in Food & Drink | September 3rd, 2020
As you know if you’re a reader of this site, there are vast, interactive (and free!) scholarly databases online collecting just about every kind of artifact, from Bibles to bird calls, and yes, there are a significant number of cookbooks online, too.
But proper searchable, historical databases of cookbooks seem to have appeared only lately. To my mind, these might have been some of the first things to become available. How important is eating, after all, to virtually every part of our lives? The fact is, however, that scholars of food have had to invent the discipline largely from scratch.

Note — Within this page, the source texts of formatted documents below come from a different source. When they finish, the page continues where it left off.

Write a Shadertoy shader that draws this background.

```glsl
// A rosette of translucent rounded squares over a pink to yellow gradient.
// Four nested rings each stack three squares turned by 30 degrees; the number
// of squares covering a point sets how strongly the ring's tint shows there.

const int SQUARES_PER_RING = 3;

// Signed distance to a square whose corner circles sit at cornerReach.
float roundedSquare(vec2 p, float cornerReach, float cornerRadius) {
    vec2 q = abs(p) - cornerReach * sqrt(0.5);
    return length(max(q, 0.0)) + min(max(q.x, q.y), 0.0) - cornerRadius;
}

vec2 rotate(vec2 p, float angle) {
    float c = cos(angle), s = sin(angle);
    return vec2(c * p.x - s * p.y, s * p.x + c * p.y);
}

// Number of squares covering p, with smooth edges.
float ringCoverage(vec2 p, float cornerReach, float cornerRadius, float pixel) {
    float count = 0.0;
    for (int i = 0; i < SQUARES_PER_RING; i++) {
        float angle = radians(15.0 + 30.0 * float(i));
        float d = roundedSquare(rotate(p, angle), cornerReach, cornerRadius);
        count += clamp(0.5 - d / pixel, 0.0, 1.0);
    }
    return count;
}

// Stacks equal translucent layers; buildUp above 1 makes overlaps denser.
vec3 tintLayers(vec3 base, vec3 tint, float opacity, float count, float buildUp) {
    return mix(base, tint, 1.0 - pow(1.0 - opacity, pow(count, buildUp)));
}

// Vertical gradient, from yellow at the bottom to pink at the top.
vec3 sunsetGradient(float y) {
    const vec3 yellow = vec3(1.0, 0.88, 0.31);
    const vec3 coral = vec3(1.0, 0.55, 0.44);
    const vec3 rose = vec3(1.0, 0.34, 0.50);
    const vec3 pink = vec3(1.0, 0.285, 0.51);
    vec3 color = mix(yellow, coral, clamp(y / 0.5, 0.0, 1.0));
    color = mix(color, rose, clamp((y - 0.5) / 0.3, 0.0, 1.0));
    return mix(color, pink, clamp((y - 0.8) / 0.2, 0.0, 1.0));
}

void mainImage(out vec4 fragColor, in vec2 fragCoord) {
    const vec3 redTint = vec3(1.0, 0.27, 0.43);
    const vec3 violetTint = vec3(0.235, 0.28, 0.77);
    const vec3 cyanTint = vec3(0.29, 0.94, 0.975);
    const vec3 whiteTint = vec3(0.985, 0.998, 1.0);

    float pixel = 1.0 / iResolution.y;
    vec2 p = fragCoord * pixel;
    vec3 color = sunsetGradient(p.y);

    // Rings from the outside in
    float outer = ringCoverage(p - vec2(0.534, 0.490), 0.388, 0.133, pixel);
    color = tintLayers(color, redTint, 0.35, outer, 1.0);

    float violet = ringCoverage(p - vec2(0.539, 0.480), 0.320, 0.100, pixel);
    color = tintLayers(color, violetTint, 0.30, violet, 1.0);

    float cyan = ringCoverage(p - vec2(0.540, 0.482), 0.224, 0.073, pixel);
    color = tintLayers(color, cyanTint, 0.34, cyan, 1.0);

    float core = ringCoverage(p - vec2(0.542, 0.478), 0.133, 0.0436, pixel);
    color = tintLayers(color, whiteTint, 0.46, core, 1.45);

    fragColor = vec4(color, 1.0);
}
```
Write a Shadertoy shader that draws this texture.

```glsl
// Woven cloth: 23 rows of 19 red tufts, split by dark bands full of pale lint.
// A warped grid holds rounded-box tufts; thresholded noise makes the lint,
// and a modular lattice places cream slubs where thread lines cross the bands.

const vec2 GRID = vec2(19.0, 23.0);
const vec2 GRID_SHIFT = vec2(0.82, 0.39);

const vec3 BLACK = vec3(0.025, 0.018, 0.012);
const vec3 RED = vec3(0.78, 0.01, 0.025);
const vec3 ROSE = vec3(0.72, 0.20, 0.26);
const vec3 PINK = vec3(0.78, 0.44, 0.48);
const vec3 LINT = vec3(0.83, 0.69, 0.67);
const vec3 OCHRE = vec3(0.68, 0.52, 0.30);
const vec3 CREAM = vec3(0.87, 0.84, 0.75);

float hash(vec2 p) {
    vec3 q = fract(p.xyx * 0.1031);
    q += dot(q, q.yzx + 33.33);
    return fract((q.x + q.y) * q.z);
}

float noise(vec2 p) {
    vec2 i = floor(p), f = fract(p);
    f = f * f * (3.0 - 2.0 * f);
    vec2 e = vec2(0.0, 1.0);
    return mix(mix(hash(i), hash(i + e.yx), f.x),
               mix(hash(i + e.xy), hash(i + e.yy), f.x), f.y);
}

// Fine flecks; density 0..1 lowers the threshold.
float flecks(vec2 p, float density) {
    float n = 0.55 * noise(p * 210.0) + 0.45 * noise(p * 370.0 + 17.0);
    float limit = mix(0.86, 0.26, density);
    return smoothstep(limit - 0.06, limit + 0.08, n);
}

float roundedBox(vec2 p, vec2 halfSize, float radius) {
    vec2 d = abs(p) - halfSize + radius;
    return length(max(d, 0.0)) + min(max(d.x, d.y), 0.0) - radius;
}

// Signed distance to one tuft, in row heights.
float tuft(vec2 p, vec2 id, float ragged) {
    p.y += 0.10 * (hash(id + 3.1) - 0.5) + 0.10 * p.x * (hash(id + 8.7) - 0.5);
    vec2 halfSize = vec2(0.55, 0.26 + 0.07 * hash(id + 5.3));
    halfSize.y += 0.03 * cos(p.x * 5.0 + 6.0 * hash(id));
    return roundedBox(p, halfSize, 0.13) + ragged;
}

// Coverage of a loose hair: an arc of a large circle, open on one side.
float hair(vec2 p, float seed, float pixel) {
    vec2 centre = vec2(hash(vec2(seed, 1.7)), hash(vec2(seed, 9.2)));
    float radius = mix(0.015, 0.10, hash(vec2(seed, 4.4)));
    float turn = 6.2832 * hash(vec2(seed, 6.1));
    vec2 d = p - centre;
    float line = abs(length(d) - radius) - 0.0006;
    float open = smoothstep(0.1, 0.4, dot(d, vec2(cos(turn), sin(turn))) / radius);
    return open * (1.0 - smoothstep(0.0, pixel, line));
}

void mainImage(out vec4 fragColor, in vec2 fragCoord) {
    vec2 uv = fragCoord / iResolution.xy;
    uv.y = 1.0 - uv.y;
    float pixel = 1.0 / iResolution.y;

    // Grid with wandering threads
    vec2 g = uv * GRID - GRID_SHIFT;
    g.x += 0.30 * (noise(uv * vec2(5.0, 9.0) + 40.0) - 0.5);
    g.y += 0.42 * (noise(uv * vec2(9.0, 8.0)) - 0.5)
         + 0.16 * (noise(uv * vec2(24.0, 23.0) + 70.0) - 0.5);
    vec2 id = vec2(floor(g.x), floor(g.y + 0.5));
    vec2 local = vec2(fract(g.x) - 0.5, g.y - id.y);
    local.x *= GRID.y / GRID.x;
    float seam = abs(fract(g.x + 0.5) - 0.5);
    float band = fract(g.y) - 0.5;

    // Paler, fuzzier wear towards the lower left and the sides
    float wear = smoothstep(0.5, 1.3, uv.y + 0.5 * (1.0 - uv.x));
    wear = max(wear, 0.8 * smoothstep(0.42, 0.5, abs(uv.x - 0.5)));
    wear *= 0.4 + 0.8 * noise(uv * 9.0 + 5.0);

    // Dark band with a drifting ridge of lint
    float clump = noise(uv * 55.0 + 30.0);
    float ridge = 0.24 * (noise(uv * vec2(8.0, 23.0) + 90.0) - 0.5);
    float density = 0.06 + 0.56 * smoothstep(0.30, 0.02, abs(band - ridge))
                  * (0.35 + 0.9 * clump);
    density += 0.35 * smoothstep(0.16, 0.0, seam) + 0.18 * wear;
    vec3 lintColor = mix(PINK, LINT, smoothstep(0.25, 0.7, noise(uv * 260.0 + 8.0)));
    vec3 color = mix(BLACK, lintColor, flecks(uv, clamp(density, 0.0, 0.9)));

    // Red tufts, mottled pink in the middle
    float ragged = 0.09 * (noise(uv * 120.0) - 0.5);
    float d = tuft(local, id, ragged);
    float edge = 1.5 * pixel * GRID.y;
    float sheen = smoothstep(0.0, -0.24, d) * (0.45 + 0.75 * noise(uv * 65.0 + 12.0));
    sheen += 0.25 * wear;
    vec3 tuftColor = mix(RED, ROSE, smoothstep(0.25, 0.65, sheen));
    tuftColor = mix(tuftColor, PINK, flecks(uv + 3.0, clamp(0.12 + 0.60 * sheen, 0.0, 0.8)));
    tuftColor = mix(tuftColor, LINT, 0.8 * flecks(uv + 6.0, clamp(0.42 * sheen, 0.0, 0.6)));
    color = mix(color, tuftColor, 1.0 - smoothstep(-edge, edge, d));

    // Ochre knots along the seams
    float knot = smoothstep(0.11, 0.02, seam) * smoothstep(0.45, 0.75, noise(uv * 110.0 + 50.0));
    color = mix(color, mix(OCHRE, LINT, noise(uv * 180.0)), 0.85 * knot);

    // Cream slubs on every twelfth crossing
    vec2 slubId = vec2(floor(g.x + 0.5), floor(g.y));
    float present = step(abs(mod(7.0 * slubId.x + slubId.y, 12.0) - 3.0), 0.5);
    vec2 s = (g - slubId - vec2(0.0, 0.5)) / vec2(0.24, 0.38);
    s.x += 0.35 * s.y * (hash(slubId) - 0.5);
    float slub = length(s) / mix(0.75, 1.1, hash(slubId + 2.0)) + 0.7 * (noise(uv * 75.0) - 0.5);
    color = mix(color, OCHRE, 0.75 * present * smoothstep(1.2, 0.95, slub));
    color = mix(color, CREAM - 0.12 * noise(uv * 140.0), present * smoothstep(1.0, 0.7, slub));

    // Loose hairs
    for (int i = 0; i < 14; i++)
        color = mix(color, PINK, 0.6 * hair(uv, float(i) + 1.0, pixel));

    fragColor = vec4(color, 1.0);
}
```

“Western scholars had a bias against studying sensual experience,” writes Reina Gattuso at Atlas Obscura, “the relic of an Enlightenment-era hierarchy that considered taste, touch, and flavor taboo topics for sober academic inquiry. ‘It’s the baser sense,’ says Cathy Kaufman, a professor of food studies at the New School.” Kaufman sits on the board of The Sifter, a new massive, multilingual online database of historical recipe books. Another board member, sculptor Joe Wheaton, puts things more directly: “Food history has been a bit of an embarrassment to a lot of academics, because it involves women in the kitchen.”